Problem requirements → Once the line containing "202 260 203Q256" is found in the records below, return it and each following line exactly, up to and including the line containing "120 247 122", and nothing else.

(Provided information begins)

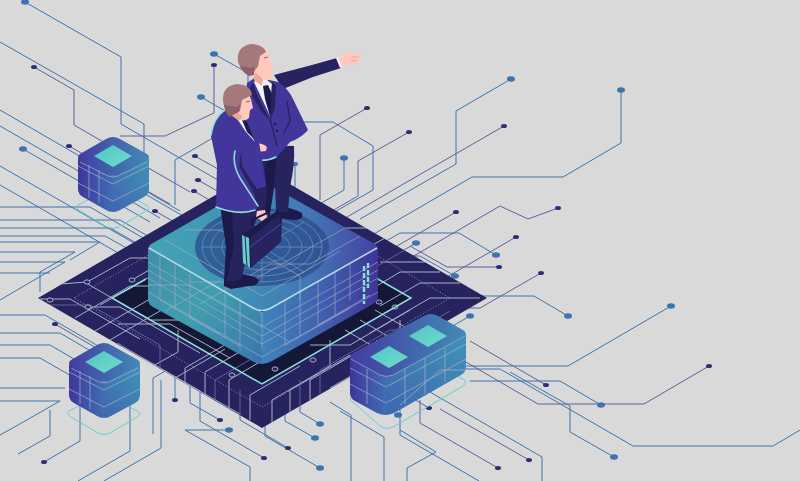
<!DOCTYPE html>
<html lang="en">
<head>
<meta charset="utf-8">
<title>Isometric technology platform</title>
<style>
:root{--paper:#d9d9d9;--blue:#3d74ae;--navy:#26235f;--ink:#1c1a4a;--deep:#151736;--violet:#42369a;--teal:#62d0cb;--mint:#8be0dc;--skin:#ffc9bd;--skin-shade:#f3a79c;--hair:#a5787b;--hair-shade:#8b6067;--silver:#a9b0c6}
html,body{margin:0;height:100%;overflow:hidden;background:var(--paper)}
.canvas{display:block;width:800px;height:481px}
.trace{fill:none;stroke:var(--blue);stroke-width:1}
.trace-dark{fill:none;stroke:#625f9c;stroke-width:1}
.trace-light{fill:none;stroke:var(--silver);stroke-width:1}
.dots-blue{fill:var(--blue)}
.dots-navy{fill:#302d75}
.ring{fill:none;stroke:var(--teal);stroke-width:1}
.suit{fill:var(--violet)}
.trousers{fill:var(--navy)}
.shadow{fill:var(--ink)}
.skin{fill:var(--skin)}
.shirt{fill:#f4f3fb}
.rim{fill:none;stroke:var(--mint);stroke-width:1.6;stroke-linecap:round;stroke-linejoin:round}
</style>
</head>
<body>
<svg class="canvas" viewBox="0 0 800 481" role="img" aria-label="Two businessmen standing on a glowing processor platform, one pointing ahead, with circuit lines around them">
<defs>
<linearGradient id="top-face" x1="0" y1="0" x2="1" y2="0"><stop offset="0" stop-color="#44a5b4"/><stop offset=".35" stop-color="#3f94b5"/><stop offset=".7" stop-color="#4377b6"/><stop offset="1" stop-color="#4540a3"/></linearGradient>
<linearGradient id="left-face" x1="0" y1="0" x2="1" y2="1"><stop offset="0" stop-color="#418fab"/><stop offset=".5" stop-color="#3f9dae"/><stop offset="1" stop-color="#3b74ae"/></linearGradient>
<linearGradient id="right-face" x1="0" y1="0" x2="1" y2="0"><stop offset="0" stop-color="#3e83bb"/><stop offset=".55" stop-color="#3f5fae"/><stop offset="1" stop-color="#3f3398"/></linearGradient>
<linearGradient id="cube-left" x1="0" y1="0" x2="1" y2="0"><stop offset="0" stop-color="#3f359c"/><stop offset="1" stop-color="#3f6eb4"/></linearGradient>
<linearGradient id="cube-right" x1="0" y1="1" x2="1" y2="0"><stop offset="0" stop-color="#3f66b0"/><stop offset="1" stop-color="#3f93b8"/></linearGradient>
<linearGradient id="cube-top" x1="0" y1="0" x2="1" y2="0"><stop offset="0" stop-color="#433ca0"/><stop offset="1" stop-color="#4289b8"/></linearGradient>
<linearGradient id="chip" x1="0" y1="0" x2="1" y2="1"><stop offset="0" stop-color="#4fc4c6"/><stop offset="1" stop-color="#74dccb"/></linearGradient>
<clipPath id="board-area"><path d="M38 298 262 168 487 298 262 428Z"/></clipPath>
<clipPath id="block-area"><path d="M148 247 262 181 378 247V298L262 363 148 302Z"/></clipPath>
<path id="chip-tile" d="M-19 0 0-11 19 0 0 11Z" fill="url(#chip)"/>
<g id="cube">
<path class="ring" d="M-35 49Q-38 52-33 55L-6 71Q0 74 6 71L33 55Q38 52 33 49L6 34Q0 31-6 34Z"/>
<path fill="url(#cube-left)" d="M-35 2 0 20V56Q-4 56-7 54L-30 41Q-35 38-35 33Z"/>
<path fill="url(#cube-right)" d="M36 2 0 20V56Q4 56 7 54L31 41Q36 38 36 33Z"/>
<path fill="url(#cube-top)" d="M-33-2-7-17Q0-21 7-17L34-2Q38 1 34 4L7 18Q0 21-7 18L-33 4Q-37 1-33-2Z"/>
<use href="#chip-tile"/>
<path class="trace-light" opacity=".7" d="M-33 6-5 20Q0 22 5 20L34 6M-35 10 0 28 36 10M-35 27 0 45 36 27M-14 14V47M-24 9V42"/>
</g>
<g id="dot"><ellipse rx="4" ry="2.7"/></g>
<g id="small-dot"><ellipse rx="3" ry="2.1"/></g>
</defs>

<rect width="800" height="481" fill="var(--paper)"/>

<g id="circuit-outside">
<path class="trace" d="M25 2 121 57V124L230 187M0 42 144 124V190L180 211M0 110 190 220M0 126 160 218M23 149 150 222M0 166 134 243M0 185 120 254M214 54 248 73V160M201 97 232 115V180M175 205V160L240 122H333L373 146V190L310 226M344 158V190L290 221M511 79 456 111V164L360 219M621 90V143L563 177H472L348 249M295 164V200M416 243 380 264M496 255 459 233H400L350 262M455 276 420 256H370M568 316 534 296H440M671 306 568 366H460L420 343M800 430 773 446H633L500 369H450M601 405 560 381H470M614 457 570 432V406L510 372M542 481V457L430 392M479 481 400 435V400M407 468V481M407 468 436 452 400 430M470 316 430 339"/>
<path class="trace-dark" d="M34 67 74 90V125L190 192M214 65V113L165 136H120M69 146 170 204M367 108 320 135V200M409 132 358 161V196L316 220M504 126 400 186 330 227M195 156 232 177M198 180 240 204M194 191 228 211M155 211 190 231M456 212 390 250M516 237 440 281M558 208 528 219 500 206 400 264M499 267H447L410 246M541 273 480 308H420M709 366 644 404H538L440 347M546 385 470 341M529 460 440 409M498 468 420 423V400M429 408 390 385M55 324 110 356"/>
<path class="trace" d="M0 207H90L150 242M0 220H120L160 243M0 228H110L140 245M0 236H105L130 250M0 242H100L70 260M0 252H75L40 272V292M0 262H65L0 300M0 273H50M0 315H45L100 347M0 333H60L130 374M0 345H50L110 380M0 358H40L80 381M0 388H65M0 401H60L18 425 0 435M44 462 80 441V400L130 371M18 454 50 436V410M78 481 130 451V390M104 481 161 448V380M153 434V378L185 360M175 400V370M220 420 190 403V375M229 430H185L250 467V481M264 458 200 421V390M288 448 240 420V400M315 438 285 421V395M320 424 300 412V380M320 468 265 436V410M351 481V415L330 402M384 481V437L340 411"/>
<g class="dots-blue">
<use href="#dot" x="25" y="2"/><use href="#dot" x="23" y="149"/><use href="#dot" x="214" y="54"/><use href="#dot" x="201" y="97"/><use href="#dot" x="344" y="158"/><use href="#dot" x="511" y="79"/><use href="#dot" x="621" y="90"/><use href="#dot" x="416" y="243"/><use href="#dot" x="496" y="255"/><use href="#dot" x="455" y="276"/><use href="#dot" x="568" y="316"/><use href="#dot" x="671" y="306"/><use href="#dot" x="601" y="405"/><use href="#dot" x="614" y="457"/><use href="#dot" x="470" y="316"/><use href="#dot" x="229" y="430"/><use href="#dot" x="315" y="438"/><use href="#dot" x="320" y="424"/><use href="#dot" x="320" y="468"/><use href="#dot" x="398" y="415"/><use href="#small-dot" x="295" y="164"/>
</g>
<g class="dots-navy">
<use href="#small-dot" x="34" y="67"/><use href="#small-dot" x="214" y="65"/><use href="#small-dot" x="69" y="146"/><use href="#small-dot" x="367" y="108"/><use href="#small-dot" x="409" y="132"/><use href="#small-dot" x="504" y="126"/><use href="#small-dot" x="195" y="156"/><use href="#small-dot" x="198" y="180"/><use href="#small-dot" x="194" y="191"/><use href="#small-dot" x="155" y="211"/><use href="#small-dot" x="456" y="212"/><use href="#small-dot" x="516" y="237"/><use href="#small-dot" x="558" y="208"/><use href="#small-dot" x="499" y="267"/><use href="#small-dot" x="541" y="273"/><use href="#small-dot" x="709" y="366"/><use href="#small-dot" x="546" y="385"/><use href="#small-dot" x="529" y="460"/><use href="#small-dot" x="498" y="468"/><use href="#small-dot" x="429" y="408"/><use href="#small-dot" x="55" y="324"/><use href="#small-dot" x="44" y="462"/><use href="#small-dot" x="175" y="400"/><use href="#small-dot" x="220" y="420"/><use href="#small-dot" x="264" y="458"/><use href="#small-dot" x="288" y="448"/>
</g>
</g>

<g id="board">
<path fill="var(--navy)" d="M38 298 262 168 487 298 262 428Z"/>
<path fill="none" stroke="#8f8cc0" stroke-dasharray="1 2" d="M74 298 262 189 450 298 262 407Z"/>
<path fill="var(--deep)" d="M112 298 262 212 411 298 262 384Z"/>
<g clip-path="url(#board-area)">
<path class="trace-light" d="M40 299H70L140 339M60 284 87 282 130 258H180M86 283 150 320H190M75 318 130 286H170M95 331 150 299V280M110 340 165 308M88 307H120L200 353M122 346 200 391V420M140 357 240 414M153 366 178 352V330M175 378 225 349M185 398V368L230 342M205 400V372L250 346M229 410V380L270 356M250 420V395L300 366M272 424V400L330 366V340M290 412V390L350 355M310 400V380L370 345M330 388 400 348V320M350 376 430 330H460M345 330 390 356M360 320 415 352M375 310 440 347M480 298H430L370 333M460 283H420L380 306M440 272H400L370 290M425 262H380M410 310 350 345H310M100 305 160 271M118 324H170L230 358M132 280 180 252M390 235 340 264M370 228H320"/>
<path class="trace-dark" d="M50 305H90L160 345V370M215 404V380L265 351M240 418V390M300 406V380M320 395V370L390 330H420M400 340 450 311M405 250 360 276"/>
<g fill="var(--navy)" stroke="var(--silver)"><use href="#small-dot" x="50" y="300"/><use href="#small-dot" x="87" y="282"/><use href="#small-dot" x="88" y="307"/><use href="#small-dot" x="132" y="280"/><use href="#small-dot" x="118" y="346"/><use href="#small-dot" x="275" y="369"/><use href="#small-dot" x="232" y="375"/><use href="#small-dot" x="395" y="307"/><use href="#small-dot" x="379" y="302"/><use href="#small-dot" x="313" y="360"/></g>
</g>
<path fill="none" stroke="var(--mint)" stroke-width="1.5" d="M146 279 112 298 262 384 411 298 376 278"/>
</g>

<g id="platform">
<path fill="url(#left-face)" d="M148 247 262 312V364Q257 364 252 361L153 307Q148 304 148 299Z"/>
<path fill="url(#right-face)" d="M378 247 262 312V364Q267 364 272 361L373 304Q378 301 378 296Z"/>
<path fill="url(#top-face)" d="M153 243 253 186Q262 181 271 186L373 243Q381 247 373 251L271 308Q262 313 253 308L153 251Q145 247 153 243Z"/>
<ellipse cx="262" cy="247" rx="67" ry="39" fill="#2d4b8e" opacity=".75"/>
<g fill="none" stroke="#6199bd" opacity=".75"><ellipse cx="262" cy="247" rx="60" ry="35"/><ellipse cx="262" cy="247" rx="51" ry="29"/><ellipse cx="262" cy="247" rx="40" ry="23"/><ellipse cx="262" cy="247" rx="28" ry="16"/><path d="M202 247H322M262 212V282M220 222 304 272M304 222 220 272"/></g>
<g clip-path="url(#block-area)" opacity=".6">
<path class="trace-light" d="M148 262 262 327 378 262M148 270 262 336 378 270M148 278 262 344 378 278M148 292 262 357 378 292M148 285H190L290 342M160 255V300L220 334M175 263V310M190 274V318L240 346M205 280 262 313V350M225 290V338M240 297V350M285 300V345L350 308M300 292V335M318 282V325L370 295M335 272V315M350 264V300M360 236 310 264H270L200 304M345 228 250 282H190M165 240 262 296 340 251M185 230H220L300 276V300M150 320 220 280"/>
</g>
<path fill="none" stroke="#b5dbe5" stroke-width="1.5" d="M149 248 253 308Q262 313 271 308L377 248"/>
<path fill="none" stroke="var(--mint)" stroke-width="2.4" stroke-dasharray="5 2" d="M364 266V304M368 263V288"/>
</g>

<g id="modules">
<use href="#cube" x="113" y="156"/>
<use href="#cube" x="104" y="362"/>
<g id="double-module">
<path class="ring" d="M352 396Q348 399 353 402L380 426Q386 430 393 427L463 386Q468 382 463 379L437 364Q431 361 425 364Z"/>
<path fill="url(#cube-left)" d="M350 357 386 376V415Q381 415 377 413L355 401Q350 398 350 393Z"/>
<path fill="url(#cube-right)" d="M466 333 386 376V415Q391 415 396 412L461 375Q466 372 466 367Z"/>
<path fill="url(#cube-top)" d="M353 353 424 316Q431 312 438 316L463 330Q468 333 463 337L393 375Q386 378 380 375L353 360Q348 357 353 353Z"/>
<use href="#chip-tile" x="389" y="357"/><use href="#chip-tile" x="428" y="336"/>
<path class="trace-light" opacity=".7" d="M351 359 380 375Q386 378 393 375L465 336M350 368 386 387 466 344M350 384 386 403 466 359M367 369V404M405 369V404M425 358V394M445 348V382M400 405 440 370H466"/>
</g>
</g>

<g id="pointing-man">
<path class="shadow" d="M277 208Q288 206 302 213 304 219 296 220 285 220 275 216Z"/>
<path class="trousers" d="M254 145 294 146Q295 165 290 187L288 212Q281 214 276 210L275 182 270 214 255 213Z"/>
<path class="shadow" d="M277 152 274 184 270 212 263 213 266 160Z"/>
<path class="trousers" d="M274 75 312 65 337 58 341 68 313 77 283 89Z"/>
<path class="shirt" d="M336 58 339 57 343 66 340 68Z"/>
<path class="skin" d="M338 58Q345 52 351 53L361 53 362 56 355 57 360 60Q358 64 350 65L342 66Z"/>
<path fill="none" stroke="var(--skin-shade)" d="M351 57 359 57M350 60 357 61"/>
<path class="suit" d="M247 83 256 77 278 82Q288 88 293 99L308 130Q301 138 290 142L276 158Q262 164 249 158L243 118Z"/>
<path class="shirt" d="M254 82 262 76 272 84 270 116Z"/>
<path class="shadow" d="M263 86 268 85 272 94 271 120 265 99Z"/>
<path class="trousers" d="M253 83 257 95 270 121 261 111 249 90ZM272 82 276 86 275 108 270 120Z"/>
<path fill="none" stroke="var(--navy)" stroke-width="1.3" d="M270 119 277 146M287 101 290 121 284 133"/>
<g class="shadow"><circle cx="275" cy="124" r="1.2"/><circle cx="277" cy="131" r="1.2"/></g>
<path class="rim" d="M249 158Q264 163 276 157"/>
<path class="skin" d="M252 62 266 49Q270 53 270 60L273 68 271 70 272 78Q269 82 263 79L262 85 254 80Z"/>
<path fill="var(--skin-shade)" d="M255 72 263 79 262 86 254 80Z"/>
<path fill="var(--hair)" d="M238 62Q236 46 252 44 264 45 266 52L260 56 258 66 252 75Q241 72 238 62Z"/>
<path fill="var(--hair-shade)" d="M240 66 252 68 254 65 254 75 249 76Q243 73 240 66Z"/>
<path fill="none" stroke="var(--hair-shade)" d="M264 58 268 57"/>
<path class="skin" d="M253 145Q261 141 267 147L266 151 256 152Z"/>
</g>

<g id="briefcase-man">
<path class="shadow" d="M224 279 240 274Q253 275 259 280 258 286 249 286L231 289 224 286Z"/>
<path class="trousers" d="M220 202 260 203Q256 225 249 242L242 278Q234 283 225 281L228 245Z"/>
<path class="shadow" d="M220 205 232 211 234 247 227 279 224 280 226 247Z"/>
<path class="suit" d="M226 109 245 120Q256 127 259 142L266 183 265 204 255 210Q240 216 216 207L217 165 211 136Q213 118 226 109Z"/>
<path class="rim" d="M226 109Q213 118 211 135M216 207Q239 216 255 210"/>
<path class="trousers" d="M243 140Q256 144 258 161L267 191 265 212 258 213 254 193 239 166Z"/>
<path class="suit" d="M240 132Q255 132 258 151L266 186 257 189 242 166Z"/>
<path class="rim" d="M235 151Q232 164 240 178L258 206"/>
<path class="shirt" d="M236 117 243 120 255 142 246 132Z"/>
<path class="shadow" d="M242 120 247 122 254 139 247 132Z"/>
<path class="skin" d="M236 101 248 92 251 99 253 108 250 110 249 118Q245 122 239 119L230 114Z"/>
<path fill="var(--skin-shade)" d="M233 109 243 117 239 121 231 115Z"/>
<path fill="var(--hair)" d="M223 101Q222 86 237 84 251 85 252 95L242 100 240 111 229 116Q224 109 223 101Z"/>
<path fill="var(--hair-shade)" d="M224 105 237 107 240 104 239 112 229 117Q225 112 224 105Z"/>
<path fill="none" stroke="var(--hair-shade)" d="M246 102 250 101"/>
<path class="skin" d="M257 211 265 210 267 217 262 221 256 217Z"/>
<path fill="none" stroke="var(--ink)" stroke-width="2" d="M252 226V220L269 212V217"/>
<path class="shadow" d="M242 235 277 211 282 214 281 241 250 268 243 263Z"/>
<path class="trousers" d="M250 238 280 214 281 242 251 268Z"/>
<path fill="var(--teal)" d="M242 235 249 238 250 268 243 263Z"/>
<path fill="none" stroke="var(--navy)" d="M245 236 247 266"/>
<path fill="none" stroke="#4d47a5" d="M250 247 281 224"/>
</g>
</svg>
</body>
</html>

(Provided information ends)

Response area →
<path class="trousers" d="M220 202 260 203Q256 225 249 242L242 278Q234 283 225 281L228 245Z"/>
<path class="shadow" d="M220 205 232 211 234 247 227 279 224 280 226 247Z"/>
<path class="suit" d="M226 109 245 120Q256 127 259 142L266 183 265 204 255 210Q240 216 216 207L217 165 211 136Q213 118 226 109Z"/>
<path class="rim" d="M226 109Q213 118 211 135M216 207Q239 216 255 210"/>
<path class="trousers" d="M243 140Q256 144 258 161L267 191 265 212 258 213 254 193 239 166Z"/>
<path class="suit" d="M240 132Q255 132 258 151L266 186 257 189 242 166Z"/>
<path class="rim" d="M235 151Q232 164 240 178L258 206"/>
<path class="shirt" d="M236 117 243 120 255 142 246 132Z"/>
<path class="shadow" d="M242 120 247 122 254 139 247 132Z"/>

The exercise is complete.